My Washington: Giovanni Russonello

The writer, jazz evangelist and sometime piano player shares his favorite D.C. spots.

Twenty-six-year-old Russonello has penned music features and profiles of jazz legends for Jazz Times, Washington Post, New York Times and NPR. As the head of CapitalBop—a go-to webzine for finding the best, the “different” and the up-and-coming in the city—he organizes shows for the D.C. Jazz Festival and his own D.C. Jazz Loft, a monthly throwback to all-night jam sessions in the come-as-you-are tradition. The March 8 show features the Allyn Johnson Trio. See the CapitalBop website for details.

Describe the local jazz scene.

Strong, deeply rooted, wildly diverse and constantly evolving.

How did you get into this particular genre?

I played piano as a kid and fell in love with jazz around the time I was in junior high. Growing up in D.C., I went to jazz clubs, and my uncle, a drummer, made mixed tapes for me with musicians like Herbie Hancock on them. I studied more and listened to records, and it all came together.

How did you start CapitalBop and D.C. Jazz Loft?

During breaks from college, I would go out to clubs and noticed few people were there, especially young people. The music was fresh and young, but it wasn’t on people’s radar. With so much innovation and excitement in the D.C. scene, it deserved to be heard. CapitalBop began with a comprehensive calendar that also featured reviews and interviews. Out of that, we grew as show presenters.

Where do you go to discover new talent?

Bossa Bistro in Adams Morgan, and some really great young musicians are playing gigs at Dukem’s Ethiopian restaurant on Thursday nights.

One to watch from here?

Sam Prather and his Groove Orchestra. He’s a remarkable musician and singer who is bridging the divide between improvisation and what people call “bedroom production,” where you put all the pieces together on your laptop.

Favorite vista?

Biking down 13th St. NW from Columbia Heights by Cardozo High School, at the top of the hill where it starts to plummet down to Florida Avenue. You can see Catholic University’s chapel and the Capitol. It’s a rugged mix of the real city with intimate highlights from our little skyline.
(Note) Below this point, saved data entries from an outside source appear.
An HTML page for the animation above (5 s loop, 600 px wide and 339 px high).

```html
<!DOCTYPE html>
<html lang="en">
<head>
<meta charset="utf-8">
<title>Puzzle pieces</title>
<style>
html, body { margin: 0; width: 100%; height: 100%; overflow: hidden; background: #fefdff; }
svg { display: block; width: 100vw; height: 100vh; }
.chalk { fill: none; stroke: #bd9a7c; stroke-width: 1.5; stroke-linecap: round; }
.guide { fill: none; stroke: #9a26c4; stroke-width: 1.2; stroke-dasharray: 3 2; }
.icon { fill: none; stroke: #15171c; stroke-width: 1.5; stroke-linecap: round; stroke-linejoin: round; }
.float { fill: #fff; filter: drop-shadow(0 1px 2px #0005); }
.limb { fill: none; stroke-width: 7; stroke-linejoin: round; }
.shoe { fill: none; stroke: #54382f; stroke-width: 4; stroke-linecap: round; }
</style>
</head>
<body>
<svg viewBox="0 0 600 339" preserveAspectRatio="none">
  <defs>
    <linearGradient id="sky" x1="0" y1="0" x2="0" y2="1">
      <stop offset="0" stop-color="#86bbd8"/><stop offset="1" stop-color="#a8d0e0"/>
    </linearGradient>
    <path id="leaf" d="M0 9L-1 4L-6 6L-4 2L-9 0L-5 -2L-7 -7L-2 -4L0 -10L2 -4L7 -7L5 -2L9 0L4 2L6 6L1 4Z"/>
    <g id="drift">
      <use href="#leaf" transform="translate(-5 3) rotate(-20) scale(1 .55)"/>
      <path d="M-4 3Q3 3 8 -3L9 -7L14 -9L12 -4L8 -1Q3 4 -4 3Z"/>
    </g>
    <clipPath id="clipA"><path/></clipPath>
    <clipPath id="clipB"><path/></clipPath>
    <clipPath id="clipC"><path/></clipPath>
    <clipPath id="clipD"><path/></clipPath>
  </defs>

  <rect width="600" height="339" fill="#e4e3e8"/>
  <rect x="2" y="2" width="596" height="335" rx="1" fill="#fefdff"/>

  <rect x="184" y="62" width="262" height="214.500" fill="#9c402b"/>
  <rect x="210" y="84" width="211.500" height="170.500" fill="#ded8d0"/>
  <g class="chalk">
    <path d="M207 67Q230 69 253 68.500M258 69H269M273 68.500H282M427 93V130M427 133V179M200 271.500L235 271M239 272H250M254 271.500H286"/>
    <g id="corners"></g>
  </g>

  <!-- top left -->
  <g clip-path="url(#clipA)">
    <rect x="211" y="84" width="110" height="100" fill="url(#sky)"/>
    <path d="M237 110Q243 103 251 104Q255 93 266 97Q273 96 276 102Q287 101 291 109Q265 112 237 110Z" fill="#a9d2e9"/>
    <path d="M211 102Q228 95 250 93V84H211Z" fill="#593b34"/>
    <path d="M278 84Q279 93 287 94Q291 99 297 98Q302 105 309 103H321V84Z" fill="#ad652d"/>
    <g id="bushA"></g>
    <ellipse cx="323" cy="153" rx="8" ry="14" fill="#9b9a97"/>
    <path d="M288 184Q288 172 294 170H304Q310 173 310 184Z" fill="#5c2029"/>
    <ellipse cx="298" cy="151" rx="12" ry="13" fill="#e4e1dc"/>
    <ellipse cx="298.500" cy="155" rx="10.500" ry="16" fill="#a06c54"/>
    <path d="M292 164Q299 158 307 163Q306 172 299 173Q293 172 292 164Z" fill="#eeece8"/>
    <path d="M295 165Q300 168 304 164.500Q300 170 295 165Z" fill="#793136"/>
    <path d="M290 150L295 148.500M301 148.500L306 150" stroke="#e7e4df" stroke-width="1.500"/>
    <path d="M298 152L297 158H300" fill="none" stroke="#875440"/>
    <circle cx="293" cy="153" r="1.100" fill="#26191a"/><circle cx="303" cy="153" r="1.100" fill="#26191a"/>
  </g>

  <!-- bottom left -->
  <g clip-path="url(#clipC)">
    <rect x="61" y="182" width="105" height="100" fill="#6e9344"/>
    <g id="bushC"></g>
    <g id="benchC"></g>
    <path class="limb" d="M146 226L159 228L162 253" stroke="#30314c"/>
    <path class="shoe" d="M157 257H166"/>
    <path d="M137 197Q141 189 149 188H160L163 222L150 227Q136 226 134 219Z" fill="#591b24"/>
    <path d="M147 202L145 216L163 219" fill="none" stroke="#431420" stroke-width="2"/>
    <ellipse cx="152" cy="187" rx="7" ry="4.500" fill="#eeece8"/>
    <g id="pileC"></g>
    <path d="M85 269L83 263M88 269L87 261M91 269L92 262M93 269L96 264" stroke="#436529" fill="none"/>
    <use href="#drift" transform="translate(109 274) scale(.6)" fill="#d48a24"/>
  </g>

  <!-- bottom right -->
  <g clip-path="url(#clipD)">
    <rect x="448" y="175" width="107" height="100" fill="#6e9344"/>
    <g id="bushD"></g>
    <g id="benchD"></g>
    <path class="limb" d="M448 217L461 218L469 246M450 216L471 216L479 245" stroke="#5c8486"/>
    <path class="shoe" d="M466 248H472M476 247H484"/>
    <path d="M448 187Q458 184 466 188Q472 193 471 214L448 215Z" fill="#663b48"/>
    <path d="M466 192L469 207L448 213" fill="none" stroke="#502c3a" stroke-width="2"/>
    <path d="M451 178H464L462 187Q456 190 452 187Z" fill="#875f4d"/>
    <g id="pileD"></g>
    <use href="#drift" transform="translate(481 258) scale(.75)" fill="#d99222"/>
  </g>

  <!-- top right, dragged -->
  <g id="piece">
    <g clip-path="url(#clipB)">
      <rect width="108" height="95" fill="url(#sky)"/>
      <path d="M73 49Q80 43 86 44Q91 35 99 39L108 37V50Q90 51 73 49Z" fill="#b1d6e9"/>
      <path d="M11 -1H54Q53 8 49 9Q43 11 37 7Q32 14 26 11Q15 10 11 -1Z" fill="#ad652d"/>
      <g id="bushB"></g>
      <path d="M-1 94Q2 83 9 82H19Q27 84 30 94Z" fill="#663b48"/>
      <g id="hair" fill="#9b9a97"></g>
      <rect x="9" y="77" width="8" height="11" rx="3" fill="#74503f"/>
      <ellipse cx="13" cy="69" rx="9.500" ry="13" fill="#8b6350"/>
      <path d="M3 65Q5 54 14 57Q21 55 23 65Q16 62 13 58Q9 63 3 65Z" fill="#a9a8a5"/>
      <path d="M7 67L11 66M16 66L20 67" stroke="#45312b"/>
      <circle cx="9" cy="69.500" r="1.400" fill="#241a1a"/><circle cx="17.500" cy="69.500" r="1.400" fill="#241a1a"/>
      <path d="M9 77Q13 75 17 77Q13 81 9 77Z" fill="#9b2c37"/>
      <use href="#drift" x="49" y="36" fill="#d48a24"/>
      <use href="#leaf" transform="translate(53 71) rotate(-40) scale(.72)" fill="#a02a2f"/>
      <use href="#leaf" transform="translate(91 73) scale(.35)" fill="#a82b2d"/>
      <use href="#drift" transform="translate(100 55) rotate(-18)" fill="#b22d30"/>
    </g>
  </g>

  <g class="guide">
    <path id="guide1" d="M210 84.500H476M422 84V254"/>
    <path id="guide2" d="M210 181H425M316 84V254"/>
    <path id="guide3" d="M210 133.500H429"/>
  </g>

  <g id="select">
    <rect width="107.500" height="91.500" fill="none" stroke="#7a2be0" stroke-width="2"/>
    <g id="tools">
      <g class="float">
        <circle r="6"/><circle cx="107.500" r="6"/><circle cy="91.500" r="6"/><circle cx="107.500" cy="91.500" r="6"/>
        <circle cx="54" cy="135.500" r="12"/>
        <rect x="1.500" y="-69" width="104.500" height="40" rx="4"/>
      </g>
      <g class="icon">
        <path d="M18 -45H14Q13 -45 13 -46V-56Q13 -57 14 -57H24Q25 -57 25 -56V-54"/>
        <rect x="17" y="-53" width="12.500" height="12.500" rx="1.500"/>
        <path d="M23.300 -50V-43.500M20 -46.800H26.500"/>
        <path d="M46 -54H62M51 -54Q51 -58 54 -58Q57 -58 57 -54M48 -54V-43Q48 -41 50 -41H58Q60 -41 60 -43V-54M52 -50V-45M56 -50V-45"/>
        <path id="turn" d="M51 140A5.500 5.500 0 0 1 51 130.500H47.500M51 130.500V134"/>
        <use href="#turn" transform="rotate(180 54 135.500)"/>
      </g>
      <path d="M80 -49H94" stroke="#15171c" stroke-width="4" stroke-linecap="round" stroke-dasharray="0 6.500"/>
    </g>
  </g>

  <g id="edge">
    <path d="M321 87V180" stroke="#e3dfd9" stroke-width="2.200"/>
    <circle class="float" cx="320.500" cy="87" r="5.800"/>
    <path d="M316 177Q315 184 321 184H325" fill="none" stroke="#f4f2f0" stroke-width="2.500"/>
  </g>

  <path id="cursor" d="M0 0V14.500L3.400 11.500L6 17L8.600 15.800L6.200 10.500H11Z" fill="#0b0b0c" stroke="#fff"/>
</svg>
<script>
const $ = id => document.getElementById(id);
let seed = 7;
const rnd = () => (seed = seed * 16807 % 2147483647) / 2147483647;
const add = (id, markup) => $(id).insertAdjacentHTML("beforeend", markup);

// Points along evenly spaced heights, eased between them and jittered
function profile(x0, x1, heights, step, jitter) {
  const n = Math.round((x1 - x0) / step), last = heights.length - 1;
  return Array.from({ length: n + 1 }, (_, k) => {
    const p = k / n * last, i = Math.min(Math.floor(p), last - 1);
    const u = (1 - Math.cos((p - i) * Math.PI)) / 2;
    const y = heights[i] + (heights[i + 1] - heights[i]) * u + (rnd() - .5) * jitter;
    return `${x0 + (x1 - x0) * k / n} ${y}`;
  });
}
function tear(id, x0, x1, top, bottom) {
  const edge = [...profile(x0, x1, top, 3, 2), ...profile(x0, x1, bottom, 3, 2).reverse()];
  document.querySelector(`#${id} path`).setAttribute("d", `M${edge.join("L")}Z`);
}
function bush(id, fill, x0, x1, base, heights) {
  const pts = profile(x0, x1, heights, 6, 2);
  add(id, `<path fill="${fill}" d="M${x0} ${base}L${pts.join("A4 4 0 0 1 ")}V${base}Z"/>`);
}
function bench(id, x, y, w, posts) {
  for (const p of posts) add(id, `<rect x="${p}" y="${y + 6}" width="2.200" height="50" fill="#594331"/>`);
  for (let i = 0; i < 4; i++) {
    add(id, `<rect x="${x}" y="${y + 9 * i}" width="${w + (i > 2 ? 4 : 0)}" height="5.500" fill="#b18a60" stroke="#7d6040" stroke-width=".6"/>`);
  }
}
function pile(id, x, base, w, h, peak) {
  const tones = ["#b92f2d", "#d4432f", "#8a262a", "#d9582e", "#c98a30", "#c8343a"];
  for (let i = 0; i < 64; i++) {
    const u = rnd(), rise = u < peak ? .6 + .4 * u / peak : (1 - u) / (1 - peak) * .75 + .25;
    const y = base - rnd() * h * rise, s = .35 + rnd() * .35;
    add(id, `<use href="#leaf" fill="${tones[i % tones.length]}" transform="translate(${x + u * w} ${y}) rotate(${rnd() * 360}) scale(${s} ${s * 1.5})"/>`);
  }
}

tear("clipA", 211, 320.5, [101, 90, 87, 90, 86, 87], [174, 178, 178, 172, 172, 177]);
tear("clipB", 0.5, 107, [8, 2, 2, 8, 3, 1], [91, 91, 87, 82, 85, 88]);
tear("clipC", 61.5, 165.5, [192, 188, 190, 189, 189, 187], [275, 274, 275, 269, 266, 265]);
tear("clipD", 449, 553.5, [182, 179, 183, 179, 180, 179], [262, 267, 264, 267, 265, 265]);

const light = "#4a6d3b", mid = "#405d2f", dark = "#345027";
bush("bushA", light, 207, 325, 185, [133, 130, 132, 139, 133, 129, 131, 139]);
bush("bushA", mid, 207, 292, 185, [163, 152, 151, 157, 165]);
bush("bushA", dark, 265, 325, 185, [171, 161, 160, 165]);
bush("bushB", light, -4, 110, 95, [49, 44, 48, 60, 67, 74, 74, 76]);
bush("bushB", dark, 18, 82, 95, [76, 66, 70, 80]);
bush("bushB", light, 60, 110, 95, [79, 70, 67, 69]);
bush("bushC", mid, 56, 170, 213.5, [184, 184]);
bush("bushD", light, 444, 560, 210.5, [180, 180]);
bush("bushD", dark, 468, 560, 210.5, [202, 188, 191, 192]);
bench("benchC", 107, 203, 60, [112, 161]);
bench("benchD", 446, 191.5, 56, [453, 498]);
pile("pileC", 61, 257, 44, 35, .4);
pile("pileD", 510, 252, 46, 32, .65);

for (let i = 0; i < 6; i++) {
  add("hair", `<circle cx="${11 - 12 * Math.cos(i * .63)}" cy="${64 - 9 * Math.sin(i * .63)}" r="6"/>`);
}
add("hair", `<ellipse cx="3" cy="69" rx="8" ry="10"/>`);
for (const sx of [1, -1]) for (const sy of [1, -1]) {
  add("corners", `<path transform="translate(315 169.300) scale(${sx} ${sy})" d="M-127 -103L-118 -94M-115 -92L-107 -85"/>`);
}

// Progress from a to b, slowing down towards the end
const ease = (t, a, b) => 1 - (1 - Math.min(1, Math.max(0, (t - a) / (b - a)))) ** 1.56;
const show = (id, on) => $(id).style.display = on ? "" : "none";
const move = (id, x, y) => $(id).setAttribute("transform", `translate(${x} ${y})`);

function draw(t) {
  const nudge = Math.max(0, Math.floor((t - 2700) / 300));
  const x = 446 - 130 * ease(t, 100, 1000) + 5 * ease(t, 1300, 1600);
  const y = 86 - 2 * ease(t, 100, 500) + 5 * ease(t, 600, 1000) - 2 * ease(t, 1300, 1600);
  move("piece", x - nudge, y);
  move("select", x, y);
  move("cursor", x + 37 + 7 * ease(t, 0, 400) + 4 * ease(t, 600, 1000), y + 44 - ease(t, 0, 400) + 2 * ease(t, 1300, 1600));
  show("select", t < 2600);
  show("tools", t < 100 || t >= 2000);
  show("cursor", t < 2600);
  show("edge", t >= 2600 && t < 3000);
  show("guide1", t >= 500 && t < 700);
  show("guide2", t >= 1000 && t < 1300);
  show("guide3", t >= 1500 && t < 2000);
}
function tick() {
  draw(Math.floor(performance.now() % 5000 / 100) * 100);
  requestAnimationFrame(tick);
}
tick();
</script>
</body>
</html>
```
When the sun is setting over that hill, it’s divine.

What’s a must for visitors?

Go-go music. The drumbeats you hear while driving down the street are as ubiquitous a sound as a car engine. People are raised playing conga drums because it’s an inherent part of being from D.C.

Your next trip?

Capetown, South Africa for the jazz festival there

One thing you never leave home without?

My notebook. It’s very small and fits in my pocket. I picked it up for cheap or for free—can’t remember. It has a little floral pattern on it that people like to laugh at. 

Anne Kim-Dannibale
About the author

Anne serves as the Washington, D.C.,&nb...